While I’m not interested in an exclusivistic kind of conversion, I do yearn for the chance to be initiated in this kind of way. Maybe one day I can do this. But for now I think I’m ok being a fellow traveler at least, even if I am not a Jew.

I wrote this for a discussion in one of my online classes at AMBS. I thought I would go ahead and share it here:

I do not believe in a literal hell. My reasons for this are as follows:

1. Heaven and hell are completely absent as concepts in the Old Testament. The only clear understanding of the afterlife was that when you died you went to Sheol (the grave). – see https://en.wikipedia.org/wiki/Sheol

2. Ideas about heaven and hell became popular in Judaism long after the captivity (most likely being borrowed from the Greeks). I think the popularity of this concept came because it served the purpose of explaining the mystery of why God let evil nations conquer Judah and destroy the temple, with the explanation being that things will be made right in the afterlife.

3. I think Jesus used the popular ideas of Heaven and Hell as metaphors. By the time of Jesus most of the common people had adopted the Phariseean idea of the afterlife (in contrast with the Saddcean idea that the only life is this present one), but I do not think they were the main focus of his life and ministry. Rather he was very grounded in the earthy and messy here and now.

4. It is possible that hell might be a valid metaphor to explain the idea of separation from God or to describe the hell we put ourselves into when we do evil (or others around us do evil), but I do not think it can describe a literal place of eternal torment.

5. Jesus teaches us to forgive no matter what, however, traditional ideas of heaven and hell seem to teach that God loves only conditionally, in that God only is willing to forgive us if we are “saved.” I don’t understand why God would hold human beings to a standard that God does not abide by Godself.

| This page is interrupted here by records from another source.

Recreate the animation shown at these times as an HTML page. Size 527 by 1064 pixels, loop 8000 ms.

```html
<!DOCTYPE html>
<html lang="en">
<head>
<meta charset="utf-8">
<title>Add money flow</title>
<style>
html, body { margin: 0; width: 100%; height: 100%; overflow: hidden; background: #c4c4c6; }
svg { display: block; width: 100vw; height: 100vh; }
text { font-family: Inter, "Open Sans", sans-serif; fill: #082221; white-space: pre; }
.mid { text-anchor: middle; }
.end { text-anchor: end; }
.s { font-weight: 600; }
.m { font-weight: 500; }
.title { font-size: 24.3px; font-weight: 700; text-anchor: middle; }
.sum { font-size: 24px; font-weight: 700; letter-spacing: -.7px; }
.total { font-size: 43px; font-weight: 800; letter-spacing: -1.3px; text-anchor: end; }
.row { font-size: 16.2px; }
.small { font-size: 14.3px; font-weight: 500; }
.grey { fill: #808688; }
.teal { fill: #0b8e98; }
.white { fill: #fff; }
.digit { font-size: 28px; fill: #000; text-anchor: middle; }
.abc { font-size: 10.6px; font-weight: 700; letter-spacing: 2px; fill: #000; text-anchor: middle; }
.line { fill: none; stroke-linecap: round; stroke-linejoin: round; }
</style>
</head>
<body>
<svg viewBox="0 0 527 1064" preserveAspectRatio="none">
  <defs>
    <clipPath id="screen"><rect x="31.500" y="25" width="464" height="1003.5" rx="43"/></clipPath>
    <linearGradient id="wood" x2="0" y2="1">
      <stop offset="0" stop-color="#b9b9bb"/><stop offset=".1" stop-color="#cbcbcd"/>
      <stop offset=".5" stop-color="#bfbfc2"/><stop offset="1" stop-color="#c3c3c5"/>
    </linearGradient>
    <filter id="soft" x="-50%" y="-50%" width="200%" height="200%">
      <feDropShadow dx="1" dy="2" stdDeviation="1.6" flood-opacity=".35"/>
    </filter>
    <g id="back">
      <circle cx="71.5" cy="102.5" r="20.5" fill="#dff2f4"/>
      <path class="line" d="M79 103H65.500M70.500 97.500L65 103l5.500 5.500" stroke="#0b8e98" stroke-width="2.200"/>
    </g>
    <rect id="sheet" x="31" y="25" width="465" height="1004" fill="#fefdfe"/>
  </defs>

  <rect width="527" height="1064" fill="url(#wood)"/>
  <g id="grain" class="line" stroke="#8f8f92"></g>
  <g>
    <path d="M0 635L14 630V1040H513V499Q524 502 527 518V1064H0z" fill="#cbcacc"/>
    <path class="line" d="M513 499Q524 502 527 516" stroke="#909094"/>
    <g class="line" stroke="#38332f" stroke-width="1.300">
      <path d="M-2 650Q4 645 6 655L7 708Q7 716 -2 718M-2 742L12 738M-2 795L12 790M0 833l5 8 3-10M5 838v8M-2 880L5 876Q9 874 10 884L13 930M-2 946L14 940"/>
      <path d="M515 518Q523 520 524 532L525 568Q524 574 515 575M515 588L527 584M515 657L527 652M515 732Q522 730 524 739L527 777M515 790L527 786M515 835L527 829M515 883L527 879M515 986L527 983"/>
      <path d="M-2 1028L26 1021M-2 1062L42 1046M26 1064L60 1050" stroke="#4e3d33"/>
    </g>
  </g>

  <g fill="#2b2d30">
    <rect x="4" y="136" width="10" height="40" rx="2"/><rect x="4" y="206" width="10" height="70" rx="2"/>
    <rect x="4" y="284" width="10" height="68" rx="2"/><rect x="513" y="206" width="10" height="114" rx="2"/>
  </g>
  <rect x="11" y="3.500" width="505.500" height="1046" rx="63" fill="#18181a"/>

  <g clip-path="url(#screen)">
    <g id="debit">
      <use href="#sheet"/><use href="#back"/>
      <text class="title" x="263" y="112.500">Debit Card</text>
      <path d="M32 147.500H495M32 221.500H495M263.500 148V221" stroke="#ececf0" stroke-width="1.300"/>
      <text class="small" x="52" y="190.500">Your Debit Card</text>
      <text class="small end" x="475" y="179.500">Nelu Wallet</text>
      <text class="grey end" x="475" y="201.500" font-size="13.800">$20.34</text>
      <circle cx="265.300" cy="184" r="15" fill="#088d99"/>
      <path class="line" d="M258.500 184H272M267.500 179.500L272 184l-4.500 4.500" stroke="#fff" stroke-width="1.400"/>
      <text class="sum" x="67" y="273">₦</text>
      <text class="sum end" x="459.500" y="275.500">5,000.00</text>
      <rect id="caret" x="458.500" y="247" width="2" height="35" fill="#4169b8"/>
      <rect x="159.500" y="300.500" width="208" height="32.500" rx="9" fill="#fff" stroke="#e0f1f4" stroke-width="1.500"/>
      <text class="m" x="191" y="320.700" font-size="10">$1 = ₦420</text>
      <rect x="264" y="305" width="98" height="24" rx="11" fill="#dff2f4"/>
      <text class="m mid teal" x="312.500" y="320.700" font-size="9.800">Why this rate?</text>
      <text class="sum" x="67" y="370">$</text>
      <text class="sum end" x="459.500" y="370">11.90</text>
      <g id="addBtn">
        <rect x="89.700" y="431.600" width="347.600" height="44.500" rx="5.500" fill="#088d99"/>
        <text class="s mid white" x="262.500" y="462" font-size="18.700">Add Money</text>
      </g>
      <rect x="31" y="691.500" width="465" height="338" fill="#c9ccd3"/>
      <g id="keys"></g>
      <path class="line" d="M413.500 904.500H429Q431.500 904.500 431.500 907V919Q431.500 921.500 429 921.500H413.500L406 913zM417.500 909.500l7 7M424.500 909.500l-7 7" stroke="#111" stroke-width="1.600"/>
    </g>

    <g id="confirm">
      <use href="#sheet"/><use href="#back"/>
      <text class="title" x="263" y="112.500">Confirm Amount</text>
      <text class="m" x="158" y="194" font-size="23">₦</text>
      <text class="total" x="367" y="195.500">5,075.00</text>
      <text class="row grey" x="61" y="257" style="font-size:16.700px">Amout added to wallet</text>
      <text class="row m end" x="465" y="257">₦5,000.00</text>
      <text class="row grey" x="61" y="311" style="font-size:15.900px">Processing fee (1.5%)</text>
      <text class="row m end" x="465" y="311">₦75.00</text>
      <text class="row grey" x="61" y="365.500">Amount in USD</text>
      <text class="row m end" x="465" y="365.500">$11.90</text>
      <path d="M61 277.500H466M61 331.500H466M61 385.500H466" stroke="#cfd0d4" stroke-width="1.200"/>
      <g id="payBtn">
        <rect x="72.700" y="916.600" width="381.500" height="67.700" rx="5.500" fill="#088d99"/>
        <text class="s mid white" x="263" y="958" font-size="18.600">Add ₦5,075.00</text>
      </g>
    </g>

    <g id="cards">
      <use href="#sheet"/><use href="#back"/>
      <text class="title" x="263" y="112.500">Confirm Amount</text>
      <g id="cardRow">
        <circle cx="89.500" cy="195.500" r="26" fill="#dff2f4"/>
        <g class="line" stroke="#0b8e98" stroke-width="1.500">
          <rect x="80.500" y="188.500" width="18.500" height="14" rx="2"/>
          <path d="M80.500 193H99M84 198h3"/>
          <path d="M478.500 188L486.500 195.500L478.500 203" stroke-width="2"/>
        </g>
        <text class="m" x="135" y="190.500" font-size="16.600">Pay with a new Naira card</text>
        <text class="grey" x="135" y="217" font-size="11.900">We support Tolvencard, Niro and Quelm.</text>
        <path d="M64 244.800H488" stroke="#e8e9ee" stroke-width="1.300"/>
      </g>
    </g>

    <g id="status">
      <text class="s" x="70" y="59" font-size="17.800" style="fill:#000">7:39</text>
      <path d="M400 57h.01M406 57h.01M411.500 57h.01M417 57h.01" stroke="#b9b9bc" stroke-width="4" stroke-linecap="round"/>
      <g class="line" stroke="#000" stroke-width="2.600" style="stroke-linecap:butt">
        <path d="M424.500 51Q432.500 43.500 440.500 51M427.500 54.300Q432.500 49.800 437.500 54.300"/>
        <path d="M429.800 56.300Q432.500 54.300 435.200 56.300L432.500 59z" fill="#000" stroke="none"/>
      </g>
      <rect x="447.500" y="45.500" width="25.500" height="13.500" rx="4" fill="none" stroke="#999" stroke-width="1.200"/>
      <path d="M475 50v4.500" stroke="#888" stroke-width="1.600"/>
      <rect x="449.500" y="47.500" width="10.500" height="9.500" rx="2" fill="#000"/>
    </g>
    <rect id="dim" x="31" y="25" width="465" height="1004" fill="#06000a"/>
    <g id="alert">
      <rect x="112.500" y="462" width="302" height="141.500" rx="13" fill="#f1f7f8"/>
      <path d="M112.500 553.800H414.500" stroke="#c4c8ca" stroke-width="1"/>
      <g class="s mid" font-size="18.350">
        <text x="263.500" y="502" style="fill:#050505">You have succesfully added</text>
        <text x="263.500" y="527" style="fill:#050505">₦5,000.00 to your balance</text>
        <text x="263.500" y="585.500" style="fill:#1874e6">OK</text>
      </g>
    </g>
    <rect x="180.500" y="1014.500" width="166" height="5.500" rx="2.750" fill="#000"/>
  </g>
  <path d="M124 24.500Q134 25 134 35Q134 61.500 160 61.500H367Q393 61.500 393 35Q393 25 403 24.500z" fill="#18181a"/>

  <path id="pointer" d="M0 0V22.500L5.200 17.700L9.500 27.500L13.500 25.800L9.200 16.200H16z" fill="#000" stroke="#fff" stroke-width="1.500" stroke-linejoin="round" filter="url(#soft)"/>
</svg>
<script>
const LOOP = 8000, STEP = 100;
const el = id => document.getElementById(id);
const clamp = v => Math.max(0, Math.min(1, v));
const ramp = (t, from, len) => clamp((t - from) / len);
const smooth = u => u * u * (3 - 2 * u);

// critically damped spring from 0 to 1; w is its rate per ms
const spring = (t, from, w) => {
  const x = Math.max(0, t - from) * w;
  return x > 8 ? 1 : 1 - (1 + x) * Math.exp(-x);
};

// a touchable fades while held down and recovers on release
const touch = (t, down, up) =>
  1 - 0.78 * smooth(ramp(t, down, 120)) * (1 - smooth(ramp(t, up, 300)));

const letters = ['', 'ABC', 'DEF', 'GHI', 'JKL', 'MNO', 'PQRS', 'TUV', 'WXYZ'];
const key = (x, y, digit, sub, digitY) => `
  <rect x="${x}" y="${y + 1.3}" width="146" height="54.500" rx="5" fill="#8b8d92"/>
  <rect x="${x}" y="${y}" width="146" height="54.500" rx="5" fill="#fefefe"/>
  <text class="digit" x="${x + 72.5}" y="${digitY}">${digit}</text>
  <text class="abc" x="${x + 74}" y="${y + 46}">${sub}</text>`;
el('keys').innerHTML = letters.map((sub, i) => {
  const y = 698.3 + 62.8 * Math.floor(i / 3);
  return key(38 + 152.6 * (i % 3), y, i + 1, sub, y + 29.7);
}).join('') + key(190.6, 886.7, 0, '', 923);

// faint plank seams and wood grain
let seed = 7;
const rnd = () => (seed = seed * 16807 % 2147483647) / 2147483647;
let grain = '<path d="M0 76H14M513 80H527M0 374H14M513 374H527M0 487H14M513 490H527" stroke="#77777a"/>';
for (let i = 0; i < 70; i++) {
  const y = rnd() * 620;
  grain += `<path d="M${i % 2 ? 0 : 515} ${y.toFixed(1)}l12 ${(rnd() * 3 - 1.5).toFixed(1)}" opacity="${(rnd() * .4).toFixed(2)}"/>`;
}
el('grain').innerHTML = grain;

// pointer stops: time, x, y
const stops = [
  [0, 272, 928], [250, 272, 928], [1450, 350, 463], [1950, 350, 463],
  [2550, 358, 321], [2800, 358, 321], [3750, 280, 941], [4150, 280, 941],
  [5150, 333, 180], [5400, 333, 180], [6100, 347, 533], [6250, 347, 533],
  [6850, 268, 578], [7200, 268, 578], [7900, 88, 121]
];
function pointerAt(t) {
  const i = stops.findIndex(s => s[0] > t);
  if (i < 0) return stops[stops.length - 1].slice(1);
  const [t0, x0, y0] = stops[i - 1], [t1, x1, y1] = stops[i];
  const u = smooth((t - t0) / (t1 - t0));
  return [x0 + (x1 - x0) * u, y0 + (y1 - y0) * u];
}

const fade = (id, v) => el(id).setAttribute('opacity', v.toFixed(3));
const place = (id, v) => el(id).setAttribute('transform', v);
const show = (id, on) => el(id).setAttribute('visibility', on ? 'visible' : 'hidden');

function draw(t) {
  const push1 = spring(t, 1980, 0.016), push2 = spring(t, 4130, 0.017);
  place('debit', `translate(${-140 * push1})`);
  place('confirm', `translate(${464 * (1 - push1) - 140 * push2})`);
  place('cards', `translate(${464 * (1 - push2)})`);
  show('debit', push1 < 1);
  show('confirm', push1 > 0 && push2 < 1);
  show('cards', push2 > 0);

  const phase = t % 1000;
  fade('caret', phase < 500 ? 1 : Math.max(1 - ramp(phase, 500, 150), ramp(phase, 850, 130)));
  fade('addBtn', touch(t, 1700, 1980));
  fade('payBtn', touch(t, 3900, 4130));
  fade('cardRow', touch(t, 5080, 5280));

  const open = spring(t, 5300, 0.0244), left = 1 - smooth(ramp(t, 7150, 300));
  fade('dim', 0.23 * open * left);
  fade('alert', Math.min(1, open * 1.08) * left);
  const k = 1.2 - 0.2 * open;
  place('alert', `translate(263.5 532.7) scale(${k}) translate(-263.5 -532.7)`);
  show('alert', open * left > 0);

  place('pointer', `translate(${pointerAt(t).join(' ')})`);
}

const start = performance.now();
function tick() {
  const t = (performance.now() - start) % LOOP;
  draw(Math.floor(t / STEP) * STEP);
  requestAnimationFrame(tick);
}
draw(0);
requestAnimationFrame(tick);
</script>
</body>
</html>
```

6. It is incomprehensible to me to believe that God would condemn righteous Buddhists, Muslims, Jews or even atheists who live lives of integrity. A god who would do this would not be worthy of respect and worship.